Sparkling wine is unique in that it is made from ready wines by means of secondary fermentation. The grapes undergo double fermentation. To bring the cuvée (consolidation of basic wines) after it has rested to a second fermentation, so-called tirage liquor is added. It consists of quality wine with diluted sugar and an addition of a noble yeast culture.
The art of fermentation
Secondary fermentation takes place in a closed bottle with the traditional method. During secondary fermentation noble yeasts play an important role in that they turn sugar into alcohol and carbon dioxide that causes the well-known fizzing when the bottle opens.
After a thorough fermentation that takes several days the wine continues aging on noble yeasts for several months. After this period leads to shaking down the depot into the neck of the bottle by rotating. Bottles go gradually from a horizontal into a vertical position to enable yeast residues to be removed. The bottles are turned until the yeast sediments in the bottleneck. The bottles undergo an ice bath to help remove the sediment from the bottleneck after aging. When the bottles open, yeast residues are expelled due to the pressure within.
Smooth fizzing and delicate taste

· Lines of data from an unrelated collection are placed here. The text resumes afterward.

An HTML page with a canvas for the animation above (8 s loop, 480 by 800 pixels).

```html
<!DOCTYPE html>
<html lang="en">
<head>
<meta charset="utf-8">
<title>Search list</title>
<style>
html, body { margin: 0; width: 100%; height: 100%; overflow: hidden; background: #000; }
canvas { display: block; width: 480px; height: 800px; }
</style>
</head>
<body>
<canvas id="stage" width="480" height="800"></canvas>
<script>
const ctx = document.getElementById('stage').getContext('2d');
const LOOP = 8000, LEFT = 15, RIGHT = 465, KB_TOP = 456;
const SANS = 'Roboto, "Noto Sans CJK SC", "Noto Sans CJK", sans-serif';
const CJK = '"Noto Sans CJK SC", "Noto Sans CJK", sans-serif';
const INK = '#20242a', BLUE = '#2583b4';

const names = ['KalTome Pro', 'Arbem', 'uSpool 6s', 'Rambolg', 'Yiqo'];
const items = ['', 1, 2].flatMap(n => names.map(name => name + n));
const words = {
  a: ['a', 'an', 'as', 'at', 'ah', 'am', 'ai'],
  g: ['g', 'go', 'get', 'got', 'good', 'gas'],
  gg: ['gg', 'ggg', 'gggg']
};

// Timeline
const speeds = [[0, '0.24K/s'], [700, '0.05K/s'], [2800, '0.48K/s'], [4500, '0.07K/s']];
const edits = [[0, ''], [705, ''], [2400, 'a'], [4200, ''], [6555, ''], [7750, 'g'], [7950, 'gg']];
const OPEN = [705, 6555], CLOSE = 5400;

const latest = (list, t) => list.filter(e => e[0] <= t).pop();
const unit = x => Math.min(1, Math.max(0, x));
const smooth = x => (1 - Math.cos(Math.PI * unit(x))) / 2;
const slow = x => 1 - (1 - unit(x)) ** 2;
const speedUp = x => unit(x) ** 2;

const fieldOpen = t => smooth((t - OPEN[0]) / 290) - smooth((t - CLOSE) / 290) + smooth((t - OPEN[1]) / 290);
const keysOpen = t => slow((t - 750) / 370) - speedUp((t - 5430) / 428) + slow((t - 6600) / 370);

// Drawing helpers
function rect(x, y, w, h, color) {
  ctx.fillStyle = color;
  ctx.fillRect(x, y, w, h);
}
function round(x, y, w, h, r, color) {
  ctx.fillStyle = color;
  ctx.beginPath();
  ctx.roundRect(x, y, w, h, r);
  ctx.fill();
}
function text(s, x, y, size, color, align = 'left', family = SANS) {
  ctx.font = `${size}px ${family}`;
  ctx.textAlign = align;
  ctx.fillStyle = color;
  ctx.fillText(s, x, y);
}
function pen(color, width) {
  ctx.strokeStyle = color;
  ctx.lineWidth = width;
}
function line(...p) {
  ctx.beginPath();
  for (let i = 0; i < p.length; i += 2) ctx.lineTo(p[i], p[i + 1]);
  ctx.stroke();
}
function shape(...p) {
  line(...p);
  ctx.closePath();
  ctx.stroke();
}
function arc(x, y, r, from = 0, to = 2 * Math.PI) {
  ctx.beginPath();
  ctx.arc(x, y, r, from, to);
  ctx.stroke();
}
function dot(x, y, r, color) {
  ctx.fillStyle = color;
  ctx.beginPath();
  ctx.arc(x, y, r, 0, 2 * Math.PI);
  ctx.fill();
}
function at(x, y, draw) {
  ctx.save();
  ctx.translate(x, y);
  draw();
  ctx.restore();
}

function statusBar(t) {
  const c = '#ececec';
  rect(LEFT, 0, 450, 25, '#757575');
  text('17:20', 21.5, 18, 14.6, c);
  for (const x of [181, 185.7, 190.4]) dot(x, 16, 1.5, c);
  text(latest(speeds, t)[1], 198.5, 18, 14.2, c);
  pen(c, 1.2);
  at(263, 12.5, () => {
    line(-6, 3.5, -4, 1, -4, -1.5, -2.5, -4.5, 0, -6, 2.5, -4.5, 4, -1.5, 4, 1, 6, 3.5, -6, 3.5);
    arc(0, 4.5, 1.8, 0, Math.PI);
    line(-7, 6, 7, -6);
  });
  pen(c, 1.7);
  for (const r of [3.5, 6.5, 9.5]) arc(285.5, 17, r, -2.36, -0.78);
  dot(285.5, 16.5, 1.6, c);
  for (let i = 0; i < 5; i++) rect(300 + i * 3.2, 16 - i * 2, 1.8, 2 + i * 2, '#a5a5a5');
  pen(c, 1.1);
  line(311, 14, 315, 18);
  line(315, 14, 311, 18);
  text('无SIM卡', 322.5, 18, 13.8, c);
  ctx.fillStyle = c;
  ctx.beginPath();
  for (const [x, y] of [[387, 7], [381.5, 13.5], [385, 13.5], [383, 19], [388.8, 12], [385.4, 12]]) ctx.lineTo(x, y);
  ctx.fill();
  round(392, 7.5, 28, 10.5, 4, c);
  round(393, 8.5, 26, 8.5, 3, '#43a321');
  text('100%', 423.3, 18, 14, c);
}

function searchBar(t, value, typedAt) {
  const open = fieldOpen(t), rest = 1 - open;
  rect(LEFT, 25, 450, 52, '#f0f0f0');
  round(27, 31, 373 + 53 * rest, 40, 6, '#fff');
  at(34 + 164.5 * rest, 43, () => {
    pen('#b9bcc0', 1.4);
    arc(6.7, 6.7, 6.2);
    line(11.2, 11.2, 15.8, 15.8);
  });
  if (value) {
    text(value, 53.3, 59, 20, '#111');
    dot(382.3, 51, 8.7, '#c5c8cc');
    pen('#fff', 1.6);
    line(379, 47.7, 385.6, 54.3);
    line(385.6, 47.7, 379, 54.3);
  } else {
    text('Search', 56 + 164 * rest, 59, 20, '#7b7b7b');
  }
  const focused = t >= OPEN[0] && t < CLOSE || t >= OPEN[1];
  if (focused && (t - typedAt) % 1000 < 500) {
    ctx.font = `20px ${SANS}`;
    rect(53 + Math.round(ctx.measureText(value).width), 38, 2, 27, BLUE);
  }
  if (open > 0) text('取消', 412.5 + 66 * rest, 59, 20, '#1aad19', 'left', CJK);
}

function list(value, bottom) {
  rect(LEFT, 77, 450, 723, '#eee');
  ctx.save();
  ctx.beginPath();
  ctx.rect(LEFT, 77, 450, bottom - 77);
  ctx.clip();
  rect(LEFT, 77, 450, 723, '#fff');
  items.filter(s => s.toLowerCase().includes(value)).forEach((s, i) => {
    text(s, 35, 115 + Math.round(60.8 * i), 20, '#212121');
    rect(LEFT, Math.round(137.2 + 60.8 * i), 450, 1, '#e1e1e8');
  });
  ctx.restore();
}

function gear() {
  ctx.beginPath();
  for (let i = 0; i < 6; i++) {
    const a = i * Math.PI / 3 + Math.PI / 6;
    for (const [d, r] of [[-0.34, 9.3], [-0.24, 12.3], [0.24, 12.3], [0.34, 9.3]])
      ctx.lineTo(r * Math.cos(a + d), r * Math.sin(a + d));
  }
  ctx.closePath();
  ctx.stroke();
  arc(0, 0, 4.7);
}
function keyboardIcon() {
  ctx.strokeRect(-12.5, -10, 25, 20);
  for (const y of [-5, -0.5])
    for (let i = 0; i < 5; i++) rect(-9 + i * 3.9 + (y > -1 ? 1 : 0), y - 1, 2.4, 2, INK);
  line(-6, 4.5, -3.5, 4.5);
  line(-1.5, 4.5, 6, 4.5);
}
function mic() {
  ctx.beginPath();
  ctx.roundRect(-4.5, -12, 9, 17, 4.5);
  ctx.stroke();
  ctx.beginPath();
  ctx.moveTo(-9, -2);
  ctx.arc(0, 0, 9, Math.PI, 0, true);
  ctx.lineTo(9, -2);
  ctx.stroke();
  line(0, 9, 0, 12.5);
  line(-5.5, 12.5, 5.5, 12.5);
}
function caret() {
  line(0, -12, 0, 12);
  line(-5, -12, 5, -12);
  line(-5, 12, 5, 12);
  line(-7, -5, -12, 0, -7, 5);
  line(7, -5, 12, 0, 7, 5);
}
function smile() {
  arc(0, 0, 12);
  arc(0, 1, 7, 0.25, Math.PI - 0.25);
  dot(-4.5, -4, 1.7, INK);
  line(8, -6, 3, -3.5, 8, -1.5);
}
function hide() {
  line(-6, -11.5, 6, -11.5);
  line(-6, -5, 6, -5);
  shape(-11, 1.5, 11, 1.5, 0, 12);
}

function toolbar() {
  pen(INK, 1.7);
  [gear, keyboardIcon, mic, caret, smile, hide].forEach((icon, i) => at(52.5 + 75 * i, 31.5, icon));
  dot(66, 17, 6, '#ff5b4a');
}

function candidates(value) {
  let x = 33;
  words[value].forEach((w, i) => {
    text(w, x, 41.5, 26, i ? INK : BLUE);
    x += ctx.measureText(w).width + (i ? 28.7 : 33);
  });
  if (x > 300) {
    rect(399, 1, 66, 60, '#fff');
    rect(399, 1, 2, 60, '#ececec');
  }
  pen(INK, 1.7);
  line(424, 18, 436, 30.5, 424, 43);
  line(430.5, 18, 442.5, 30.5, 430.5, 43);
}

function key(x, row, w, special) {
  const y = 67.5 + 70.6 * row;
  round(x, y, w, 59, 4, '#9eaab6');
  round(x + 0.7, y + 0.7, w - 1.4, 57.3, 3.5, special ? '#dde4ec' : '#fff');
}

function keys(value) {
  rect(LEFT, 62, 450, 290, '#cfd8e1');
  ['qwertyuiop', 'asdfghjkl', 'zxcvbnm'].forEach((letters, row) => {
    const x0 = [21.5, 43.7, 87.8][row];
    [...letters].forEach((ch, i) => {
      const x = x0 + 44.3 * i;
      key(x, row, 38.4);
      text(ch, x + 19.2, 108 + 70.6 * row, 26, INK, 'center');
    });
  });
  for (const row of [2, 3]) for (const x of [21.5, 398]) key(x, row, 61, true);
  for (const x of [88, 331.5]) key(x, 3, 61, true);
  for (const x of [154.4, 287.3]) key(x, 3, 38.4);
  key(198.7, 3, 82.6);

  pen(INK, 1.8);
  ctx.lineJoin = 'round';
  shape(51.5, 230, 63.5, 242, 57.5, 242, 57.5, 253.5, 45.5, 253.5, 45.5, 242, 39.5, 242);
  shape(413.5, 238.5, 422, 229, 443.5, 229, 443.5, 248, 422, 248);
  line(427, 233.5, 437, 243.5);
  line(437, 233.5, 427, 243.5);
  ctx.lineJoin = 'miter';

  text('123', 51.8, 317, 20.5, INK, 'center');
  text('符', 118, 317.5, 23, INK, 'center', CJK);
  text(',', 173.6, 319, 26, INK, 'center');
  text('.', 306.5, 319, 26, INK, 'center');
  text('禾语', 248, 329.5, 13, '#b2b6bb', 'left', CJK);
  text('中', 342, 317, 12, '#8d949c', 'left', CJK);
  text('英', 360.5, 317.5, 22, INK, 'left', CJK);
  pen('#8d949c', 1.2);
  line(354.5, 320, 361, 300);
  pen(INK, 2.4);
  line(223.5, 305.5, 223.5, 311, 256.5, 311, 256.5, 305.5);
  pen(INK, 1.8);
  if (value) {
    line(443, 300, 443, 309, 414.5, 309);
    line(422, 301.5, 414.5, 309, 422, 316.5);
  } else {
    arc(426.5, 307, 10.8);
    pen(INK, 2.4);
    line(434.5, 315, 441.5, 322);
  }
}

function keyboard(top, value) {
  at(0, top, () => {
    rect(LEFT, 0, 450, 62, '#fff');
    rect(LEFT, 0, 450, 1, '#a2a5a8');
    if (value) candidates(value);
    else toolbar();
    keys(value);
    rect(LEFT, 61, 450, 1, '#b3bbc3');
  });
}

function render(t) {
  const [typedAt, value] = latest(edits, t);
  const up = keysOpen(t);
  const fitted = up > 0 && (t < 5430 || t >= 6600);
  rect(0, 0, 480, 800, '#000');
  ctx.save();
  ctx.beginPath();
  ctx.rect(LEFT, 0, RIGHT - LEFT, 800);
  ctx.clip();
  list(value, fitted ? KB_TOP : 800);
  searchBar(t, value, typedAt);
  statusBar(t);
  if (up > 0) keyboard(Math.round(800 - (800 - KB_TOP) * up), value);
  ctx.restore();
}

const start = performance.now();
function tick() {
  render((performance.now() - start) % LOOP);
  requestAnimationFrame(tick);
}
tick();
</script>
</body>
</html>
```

The missing volume is replaced with expedition liqueur (mixture of the most quality wine and sugar). In the end the bottle is corked and secured with an agraffe (a hook-and-loop iron used for holding the cork).
This method is employed also to make the classic French sparkling wines from the famous Champagne region. Sparkling wines made with the traditional method are characterized with smooth fizzing and biscuit tones that are popular among demanding sparkling wine lovers. Exactly such taste and smooth fizzing can be found in Johann E. Hubert Extra Dry that is named after one of the founders. It owes its qualities to longer aging on noble yeasts. It is therefore suitable for archiving purposes.
More about making methods of our sparkling wine: